## WHAT TO WORK ON
From top to bottom, retype the data exactly, passing over any picture.

## Collection entries
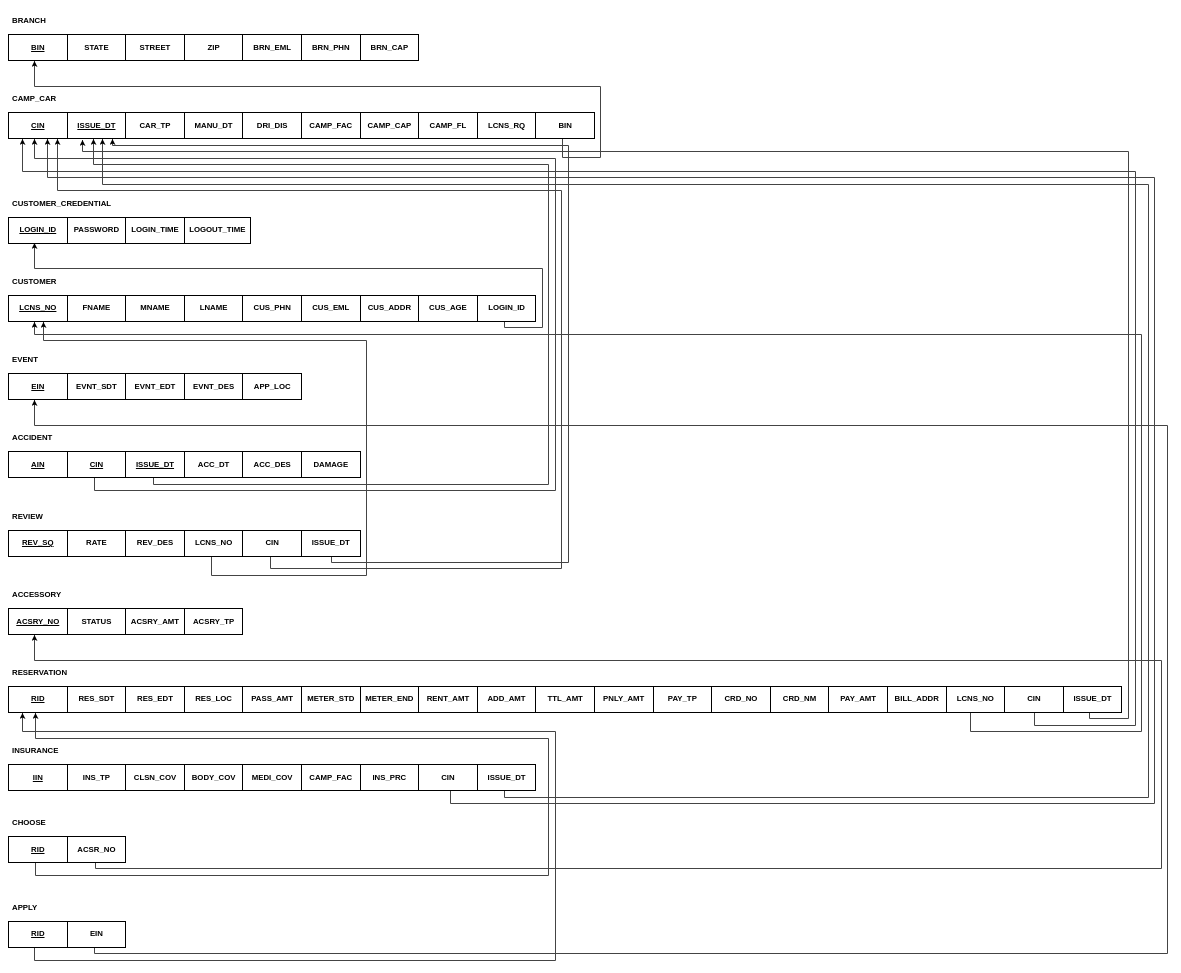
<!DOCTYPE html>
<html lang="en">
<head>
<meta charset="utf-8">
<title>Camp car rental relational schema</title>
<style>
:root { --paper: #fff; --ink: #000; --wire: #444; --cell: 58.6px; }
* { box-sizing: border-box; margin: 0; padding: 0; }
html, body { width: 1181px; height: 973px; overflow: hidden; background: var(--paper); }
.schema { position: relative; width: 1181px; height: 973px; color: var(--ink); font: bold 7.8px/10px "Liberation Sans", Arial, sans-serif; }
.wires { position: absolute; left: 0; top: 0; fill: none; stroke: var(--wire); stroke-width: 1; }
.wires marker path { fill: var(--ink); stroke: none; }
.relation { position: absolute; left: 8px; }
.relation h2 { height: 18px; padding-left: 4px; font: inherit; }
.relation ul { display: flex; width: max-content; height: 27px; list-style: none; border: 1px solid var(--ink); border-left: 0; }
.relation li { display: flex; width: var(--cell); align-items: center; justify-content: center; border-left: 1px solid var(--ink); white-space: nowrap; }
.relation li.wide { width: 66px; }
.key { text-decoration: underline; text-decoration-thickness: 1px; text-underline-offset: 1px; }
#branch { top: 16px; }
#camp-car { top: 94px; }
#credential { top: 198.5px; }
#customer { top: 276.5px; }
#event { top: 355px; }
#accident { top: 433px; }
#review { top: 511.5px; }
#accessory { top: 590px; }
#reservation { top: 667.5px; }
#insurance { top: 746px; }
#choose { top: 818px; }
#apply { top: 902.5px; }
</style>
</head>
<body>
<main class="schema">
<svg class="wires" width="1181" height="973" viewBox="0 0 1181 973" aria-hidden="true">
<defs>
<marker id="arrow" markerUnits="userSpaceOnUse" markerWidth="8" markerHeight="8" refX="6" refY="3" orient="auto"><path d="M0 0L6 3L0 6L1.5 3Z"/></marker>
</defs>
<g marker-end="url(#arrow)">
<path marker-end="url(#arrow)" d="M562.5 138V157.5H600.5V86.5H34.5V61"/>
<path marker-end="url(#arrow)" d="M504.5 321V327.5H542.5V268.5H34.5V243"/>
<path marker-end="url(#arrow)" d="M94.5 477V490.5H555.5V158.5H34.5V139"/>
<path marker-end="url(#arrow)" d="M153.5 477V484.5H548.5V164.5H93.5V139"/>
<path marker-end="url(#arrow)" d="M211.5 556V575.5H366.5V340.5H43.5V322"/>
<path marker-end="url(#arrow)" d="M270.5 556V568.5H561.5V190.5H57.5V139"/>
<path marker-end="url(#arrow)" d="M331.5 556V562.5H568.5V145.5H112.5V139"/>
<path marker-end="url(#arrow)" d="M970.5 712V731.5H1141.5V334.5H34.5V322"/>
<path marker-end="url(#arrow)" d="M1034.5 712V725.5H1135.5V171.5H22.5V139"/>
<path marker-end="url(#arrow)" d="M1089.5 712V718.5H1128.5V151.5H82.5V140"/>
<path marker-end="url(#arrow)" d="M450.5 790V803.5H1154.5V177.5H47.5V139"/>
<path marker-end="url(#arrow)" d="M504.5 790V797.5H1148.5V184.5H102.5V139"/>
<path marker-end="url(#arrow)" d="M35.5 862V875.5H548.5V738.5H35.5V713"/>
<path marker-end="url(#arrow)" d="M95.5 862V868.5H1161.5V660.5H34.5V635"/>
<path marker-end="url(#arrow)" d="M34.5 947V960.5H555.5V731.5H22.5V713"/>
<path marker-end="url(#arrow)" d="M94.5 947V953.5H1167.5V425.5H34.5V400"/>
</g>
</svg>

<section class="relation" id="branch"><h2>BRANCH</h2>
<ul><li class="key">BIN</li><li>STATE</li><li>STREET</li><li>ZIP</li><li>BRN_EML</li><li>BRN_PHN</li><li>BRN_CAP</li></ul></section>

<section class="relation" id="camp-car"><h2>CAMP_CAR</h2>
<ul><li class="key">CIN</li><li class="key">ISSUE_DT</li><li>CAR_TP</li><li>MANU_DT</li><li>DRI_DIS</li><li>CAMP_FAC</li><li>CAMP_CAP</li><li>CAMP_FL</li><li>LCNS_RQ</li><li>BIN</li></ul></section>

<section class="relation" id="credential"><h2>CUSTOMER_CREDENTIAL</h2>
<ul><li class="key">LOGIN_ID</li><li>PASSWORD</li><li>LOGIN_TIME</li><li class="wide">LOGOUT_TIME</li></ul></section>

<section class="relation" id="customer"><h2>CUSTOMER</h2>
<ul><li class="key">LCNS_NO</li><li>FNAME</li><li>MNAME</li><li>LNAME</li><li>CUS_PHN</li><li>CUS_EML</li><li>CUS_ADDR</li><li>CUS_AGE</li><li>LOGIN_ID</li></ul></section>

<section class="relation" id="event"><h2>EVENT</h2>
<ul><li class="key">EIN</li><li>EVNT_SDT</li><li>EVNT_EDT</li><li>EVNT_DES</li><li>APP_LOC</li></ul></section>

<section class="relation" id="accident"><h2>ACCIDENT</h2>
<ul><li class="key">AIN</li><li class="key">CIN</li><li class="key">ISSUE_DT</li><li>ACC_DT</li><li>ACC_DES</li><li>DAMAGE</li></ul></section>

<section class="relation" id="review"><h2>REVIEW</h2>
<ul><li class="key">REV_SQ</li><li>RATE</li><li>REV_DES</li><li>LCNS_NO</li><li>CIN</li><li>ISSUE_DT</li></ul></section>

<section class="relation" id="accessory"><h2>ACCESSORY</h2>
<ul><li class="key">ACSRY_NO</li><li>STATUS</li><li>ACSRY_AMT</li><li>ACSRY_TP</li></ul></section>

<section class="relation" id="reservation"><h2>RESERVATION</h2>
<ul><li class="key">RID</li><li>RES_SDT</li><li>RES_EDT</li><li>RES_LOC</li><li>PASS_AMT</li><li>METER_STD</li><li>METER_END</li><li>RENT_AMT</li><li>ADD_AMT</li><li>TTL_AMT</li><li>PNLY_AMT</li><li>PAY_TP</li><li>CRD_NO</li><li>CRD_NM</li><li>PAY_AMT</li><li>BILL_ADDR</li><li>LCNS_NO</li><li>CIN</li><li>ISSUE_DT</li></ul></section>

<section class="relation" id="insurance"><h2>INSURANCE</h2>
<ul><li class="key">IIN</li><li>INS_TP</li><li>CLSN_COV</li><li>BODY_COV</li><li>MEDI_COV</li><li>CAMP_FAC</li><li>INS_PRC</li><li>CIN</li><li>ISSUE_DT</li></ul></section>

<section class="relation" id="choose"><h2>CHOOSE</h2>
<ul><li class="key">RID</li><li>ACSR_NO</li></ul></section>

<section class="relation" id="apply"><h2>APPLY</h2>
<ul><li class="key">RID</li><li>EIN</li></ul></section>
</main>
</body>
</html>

## RESPONSE
<!DOCTYPE html>
<html lang="en">
<head>
<meta charset="utf-8">
<title>Camp car rental relational schema</title>
<style>
:root { --paper: #fff; --ink: #000; --wire: #444; --cell: 58.6px; }
* { box-sizing: border-box; margin: 0; padding: 0; }
html, body { width: 1181px; height: 973px; overflow: hidden; background: var(--paper); }
.schema { position: relative; width: 1181px; height: 973px; color: var(--ink); font: bold 7.8px/10px "Liberation Sans", Arial, sans-serif; }
.wires { position: absolute; left: 0; top: 0; fill: none; stroke: var(--wire); stroke-width: 1; }
.wires marker path { fill: var(--ink); stroke: none; }
.relation { position: absolute; left: 8px; }
.relation h2 { height: 18px; padding-left: 4px; font: inherit; }
.relation ul { display: flex; width: max-content; height: 27px; list-style: none; border: 1px solid var(--ink); border-left: 0; }
.relation li { display: flex; width: var(--cell); align-items: center; justify-content: center; border-left: 1px solid var(--ink); white-space: nowrap; }
.relation li.wide { width: 66px; }
.key { text-decoration: underline; text-decoration-thickness: 1px; text-underline-offset: 1px; }
#branch { top: 16px; }
#camp-car { top: 94px; }
#credential { top: 198.5px; }
#customer { top: 276.5px; }
#event { top: 355px; }
#accident { top: 433px; }
#review { top: 511.5px; }
#accessory { top: 590px; }
#reservation { top: 667.5px; }
#insurance { top: 746px; }
#choose { top: 818px; }
#apply { top: 902.5px; }
</style>
</head>
<body>
<main class="schema">
<svg class="wires" width="1181" height="973" viewBox="0 0 1181 973" aria-hidden="true">
<defs>
<marker id="arrow" markerUnits="userSpaceOnUse" markerWidth="8" markerHeight="8" refX="6" refY="3" orient="auto"><path d="M0 0L6 3L0 6L1.5 3Z"/></marker>
</defs>
<g marker-end="url(#arrow)">
<path marker-end="url(#arrow)" d="M562.5 138V157.5H600.5V86.5H34.5V61"/>
<path marker-end="url(#arrow)" d="M504.5 321V327.5H542.5V268.5H34.5V243"/>
<path marker-end="url(#arrow)" d="M94.5 477V490.5H555.5V158.5H34.5V139"/>
<path marker-end="url(#arrow)" d="M153.5 477V484.5H548.5V164.5H93.5V139"/>
<path marker-end="url(#arrow)" d="M211.5 556V575.5H366.5V340.5H43.5V322"/>
<path marker-end="url(#arrow)" d="M270.5 556V568.5H561.5V190.5H57.5V139"/>
<path marker-end="url(#arrow)" d="M331.5 556V562.5H568.5V145.5H112.5V139"/>
<path marker-end="url(#arrow)" d="M970.5 712V731.5H1141.5V334.5H34.5V322"/>
<path marker-end="url(#arrow)" d="M1034.5 712V725.5H1135.5V171.5H22.5V139"/>
<path marker-end="url(#arrow)" d="M1089.5 712V718.5H1128.5V151.5H82.5V140"/>
<path marker-end="url(#arrow)" d="M450.5 790V803.5H1154.5V177.5H47.5V139"/>
<path marker-end="url(#arrow)" d="M504.5 790V797.5H1148.5V184.5H102.5V139"/>
<path marker-end="url(#arrow)" d="M35.5 862V875.5H548.5V738.5H35.5V713"/>
<path marker-end="url(#arrow)" d="M95.5 862V868.5H1161.5V660.5H34.5V635"/>
<path marker-end="url(#arrow)" d="M34.5 947V960.5H555.5V731.5H22.5V713"/>
<path marker-end="url(#arrow)" d="M94.5 947V953.5H1167.5V425.5H34.5V400"/>
</g>
</svg>

<section class="relation" id="branch"><h2>BRANCH</h2>
<ul><li class="key">BIN</li><li>STATE</li><li>STREET</li><li>ZIP</li><li>BRN_EML</li><li>BRN_PHN</li><li>BRN_CAP</li></ul></section>

<section class="relation" id="camp-car"><h2>CAMP_CAR</h2>
<ul><li class="key">CIN</li><li class="key">ISSUE_DT</li><li>CAR_TP</li><li>MANU_DT</li><li>DRI_DIS</li><li>CAMP_FAC</li><li>CAMP_CAP</li><li>CAMP_FL</li><li>LCNS_RQ</li><li>BIN</li></ul></section>

<section class="relation" id="credential"><h2>CUSTOMER_CREDENTIAL</h2>
<ul><li class="key">LOGIN_ID</li><li>PASSWORD</li><li>LOGIN_TIME</li><li class="wide">LOGOUT_TIME</li></ul></section>

<section class="relation" id="customer"><h2>CUSTOMER</h2>
<ul><li class="key">LCNS_NO</li><li>FNAME</li><li>MNAME</li><li>LNAME</li><li>CUS_PHN</li><li>CUS_EML</li><li>CUS_ADDR</li><li>CUS_AGE</li><li>LOGIN_ID</li></ul></section>

<section class="relation" id="event"><h2>EVENT</h2>
<ul><li class="key">EIN</li><li>EVNT_SDT</li><li>EVNT_EDT</li><li>EVNT_DES</li><li>APP_LOC</li></ul></section>

<section class="relation" id="accident"><h2>ACCIDENT</h2>
<ul><li class="key">AIN</li><li class="key">CIN</li><li class="key">ISSUE_DT</li><li>ACC_DT</li><li>ACC_DES</li><li>DAMAGE</li></ul></section>

<section class="relation" id="review"><h2>REVIEW</h2>
<ul><li class="key">REV_SQ</li><li>RATE</li><li>REV_DES</li><li>LCNS_NO</li><li>CIN</li><li>ISSUE_DT</li></ul></section>

<section class="relation" id="accessory"><h2>ACCESSORY</h2>
<ul><li class="key">ACSRY_NO</li><li>STATUS</li><li>ACSRY_AMT</li><li>ACSRY_TP</li></ul></section>

<section class="relation" id="reservation"><h2>RESERVATION</h2>
<ul><li class="key">RID</li><li>RES_SDT</li><li>RES_EDT</li><li>RES_LOC</li><li>PASS_AMT</li><li>METER_STD</li><li>METER_END</li><li>RENT_AMT</li><li>ADD_AMT</li><li>TTL_AMT</li><li>PNLY_AMT</li><li>PAY_TP</li><li>CRD_NO</li><li>CRD_NM</li><li>PAY_AMT</li><li>BILL_ADDR</li><li>LCNS_NO</li><li>CIN</li><li>ISSUE_DT</li></ul></section>

<section class="relation" id="insurance"><h2>INSURANCE</h2>
<ul><li class="key">IIN</li><li>INS_TP</li><li>CLSN_COV</li><li>BODY_COV</li><li>MEDI_COV</li><li>CAMP_FAC</li><li>INS_PRC</li><li>CIN</li><li>ISSUE_DT</li></ul></section>

<section class="relation" id="choose"><h2>CHOOSE</h2>
<ul><li class="key">RID</li><li>ACSR_NO</li></ul></section>

<section class="relation" id="apply"><h2>APPLY</h2>
<ul><li class="key">RID</li><li>EIN</li></ul></section>
</main>
</body>
</html>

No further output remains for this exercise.